Stored data
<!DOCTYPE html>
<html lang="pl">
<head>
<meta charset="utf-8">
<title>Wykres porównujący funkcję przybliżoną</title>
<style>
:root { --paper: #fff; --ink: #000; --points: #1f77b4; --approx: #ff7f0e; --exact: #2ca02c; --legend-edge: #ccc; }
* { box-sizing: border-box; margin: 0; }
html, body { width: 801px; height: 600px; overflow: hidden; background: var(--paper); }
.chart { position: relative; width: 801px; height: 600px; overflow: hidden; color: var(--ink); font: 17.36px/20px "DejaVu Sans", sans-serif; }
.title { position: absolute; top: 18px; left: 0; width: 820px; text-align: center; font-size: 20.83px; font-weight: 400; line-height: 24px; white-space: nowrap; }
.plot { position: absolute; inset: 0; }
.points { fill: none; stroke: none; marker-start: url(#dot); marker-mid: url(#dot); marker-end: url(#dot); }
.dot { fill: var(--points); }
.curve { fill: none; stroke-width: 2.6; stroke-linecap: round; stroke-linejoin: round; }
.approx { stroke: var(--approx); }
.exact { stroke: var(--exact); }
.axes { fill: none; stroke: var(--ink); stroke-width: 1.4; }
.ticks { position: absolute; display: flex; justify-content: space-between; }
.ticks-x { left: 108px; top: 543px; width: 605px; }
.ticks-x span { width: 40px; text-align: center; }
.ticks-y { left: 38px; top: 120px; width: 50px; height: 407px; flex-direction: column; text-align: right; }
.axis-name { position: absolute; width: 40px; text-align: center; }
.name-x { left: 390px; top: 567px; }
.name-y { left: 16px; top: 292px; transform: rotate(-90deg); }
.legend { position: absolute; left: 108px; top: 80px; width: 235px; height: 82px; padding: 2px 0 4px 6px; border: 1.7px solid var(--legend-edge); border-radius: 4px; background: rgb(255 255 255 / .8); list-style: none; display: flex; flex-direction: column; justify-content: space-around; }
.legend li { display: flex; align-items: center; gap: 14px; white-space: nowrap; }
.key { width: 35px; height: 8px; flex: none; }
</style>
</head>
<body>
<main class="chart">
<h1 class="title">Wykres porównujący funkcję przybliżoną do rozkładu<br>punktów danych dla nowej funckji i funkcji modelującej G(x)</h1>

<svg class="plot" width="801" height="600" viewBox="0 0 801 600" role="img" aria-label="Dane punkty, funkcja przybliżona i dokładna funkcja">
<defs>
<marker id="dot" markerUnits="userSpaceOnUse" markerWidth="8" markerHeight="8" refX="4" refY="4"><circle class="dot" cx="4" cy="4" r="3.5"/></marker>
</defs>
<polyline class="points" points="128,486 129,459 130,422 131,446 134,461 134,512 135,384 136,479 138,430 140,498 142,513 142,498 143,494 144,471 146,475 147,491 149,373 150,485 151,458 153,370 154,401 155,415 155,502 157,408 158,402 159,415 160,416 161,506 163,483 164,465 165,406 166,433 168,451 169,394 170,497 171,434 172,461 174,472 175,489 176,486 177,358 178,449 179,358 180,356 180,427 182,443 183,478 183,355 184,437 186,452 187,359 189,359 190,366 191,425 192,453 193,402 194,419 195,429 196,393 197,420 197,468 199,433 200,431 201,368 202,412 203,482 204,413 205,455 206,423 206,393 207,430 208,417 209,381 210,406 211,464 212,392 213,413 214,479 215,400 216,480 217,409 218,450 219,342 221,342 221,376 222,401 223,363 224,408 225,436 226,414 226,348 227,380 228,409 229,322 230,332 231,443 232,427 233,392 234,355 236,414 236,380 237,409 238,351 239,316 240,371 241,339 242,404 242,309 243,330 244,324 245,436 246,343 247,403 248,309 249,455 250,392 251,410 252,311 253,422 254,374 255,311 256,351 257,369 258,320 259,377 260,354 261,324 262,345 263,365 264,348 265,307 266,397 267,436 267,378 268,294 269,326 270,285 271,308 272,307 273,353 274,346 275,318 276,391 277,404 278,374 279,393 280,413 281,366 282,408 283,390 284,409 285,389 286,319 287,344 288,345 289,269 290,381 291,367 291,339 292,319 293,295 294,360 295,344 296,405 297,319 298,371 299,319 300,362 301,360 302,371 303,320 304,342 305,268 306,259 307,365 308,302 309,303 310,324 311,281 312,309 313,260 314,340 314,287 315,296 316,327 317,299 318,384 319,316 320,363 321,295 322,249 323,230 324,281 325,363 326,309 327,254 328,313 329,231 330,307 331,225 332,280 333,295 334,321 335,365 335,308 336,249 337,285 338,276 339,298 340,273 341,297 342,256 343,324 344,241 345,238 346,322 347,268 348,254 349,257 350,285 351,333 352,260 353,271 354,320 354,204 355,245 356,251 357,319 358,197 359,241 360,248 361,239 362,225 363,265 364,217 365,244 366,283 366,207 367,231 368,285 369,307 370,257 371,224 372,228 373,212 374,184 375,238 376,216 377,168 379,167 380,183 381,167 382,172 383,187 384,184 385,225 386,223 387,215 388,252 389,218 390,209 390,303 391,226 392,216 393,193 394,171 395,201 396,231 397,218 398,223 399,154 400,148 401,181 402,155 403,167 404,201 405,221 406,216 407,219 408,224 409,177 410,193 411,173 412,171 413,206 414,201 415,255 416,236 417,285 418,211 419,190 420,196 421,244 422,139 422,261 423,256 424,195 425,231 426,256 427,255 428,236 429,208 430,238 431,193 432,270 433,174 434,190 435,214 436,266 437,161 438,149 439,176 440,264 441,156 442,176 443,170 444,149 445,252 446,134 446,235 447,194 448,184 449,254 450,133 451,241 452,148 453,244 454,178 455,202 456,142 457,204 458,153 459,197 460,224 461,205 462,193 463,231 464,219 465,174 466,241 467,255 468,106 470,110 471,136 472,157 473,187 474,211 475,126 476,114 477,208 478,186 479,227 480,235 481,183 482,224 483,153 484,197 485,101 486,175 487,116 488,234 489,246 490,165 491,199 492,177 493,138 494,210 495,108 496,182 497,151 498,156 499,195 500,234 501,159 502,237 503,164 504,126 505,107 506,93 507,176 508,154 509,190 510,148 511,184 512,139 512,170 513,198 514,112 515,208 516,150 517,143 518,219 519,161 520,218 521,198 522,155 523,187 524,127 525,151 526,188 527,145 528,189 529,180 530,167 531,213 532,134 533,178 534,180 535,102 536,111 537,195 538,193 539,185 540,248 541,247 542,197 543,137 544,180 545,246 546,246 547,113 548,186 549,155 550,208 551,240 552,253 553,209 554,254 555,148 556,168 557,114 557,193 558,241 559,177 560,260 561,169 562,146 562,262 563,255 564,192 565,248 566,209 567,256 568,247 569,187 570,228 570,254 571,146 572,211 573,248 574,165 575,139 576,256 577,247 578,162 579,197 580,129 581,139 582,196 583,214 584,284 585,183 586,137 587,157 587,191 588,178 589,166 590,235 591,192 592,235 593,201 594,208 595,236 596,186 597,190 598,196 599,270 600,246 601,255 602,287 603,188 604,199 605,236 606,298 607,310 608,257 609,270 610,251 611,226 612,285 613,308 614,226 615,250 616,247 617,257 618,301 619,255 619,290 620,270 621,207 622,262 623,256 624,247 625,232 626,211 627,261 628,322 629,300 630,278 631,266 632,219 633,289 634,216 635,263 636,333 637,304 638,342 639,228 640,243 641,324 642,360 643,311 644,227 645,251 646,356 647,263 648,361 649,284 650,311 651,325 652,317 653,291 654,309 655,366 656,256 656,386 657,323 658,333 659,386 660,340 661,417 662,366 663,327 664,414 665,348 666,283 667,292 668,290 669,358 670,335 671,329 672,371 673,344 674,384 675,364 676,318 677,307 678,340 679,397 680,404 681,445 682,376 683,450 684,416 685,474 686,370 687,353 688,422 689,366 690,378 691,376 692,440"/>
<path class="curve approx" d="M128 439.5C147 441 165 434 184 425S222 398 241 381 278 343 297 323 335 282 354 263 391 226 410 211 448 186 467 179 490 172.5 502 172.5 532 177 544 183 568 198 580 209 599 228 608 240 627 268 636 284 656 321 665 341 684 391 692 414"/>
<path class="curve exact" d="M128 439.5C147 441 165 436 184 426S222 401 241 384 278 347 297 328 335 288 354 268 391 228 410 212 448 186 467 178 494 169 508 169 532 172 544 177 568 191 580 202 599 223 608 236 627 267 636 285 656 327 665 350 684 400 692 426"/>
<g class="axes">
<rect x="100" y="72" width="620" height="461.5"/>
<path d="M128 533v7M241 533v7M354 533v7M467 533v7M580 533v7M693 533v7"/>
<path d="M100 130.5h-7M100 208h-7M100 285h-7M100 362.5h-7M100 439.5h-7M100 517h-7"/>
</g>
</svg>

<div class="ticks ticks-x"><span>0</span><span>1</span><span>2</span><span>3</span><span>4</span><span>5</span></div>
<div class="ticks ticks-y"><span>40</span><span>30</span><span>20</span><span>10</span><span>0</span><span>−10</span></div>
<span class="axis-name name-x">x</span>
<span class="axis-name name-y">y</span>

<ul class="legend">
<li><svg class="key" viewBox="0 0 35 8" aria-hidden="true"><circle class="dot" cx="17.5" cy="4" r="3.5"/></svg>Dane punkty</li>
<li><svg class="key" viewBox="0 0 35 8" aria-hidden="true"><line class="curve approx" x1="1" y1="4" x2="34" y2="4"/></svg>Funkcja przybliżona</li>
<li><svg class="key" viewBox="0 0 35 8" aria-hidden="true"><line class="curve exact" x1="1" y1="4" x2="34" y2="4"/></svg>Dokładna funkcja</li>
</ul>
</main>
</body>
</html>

* * *

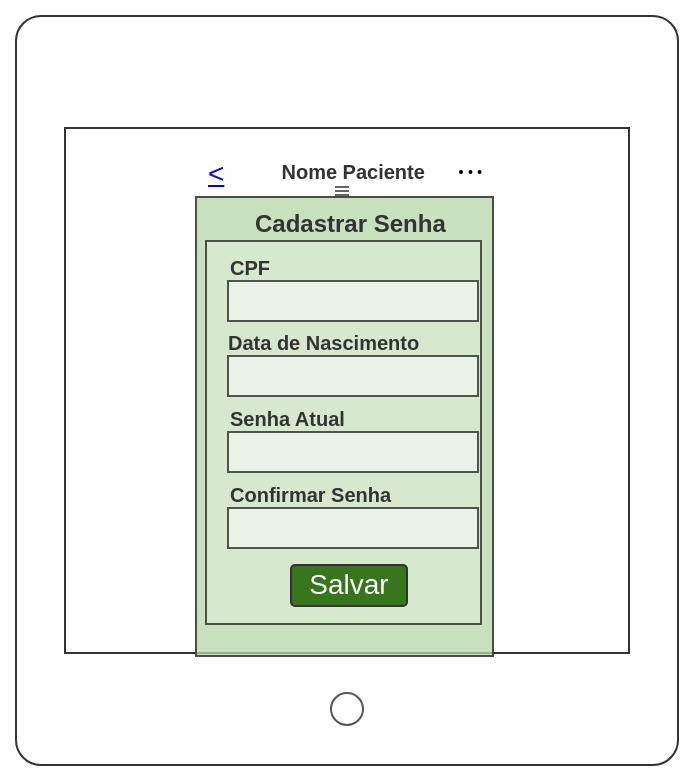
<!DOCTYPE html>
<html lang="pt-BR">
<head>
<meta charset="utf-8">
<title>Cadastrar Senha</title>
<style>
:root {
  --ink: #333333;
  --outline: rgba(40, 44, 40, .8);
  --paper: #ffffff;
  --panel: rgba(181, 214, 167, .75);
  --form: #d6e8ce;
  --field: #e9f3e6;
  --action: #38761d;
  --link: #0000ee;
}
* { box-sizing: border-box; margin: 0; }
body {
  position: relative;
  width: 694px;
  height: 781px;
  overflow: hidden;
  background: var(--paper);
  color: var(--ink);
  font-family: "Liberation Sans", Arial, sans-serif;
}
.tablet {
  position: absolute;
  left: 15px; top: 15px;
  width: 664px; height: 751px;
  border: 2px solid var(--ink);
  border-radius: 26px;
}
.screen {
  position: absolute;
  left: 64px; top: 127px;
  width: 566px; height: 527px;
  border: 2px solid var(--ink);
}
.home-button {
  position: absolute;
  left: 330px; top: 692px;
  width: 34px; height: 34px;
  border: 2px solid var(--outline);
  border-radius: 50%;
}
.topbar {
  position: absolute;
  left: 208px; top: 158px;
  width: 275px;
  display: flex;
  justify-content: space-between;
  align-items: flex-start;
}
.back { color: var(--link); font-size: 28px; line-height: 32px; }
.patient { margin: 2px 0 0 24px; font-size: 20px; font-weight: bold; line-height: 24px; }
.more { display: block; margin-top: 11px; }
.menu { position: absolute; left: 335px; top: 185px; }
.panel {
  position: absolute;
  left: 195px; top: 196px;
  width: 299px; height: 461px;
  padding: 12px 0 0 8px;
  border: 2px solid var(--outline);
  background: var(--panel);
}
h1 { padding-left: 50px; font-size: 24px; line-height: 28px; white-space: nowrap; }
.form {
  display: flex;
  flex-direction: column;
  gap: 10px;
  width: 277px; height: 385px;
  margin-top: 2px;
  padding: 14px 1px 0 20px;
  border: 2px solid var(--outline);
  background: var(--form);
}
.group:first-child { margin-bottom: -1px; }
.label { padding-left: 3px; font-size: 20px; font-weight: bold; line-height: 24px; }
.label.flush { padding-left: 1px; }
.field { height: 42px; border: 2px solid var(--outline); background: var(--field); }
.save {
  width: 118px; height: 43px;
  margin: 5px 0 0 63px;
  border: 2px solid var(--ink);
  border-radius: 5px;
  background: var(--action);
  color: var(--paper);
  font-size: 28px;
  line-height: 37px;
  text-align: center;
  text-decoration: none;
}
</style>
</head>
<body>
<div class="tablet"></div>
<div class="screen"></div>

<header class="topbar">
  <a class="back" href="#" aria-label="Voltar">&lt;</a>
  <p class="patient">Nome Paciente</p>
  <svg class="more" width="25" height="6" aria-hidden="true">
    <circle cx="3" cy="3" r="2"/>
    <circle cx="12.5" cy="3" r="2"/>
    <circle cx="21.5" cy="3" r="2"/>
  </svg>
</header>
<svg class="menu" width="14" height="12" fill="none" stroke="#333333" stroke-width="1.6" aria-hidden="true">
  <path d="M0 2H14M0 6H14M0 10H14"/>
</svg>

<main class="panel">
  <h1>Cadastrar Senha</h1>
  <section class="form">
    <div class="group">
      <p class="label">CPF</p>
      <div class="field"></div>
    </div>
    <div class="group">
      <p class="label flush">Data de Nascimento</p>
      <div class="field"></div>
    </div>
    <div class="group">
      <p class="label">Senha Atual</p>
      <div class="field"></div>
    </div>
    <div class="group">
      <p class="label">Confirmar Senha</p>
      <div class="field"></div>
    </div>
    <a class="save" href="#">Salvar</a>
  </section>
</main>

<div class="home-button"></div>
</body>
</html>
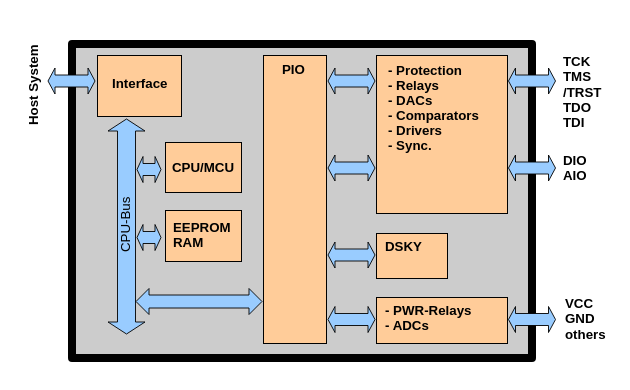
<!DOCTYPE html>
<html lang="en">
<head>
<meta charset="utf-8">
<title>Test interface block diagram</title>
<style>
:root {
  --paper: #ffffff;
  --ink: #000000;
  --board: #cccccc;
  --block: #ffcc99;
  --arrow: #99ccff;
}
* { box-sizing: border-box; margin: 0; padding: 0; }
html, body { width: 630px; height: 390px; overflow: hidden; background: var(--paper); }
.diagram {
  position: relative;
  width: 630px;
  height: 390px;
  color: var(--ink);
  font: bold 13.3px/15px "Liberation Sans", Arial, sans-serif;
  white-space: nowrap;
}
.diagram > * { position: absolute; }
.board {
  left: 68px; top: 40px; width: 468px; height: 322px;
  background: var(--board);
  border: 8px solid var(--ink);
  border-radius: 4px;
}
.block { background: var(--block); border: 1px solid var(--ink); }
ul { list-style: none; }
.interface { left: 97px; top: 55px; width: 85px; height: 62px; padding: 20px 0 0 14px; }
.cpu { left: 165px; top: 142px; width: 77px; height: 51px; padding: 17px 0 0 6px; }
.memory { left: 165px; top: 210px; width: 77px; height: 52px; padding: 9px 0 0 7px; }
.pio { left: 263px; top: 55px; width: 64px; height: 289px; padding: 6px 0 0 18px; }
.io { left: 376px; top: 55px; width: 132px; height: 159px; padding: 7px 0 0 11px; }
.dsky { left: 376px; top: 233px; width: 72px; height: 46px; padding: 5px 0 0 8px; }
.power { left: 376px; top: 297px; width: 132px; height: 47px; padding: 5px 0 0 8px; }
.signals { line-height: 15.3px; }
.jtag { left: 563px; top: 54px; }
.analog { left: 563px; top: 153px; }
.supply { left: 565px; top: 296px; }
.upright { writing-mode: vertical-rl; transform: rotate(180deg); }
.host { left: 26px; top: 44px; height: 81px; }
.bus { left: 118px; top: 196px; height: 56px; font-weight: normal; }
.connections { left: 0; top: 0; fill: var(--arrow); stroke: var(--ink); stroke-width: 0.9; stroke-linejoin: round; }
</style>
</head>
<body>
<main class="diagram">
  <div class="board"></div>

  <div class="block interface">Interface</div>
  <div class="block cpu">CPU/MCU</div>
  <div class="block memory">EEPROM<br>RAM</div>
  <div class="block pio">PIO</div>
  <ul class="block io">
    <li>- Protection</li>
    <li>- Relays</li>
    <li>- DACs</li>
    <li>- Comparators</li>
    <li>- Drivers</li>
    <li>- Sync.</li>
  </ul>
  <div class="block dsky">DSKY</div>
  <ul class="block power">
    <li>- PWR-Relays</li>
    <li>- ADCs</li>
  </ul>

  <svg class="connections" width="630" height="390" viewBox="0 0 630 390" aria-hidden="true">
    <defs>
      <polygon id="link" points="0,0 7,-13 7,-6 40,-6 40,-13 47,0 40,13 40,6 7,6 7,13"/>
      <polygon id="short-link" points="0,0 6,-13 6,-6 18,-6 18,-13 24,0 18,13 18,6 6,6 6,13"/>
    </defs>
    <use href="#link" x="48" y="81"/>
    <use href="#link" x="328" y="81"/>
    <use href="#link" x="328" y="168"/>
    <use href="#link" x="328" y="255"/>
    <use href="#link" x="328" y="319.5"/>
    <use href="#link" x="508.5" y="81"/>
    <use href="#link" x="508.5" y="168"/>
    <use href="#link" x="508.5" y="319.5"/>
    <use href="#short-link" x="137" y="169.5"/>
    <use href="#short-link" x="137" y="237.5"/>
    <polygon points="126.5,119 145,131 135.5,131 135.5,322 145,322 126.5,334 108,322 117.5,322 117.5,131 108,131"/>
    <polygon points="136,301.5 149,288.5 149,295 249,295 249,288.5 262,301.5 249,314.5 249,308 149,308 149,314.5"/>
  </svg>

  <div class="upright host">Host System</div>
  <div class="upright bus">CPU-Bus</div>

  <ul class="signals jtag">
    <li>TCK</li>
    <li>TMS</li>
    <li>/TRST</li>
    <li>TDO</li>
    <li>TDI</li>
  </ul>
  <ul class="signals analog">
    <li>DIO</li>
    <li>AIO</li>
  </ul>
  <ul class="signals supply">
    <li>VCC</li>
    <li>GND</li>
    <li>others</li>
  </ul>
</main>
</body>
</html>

→ What the exercise asks
Search the entries above for the string "polygon", and report each line where it occurs.

→ Answer box
      <polygon id="link" points="0,0 7,-13 7,-6 40,-6 40,-13 47,0 40,13 40,6 7,6 7,13"/>
      <polygon id="short-link" points="0,0 6,-13 6,-6 18,-6 18,-13 24,0 18,13 18,6 6,6 6,13"/>
    <polygon points="126.5,119 145,131 135.5,131 135.5,322 145,322 126.5,334 108,322 117.5,322 117.5,131 108,131"/>
    <polygon points="136,301.5 149,288.5 149,295 249,295 249,288.5 262,301.5 249,314.5 249,308 149,308 149,314.5"/>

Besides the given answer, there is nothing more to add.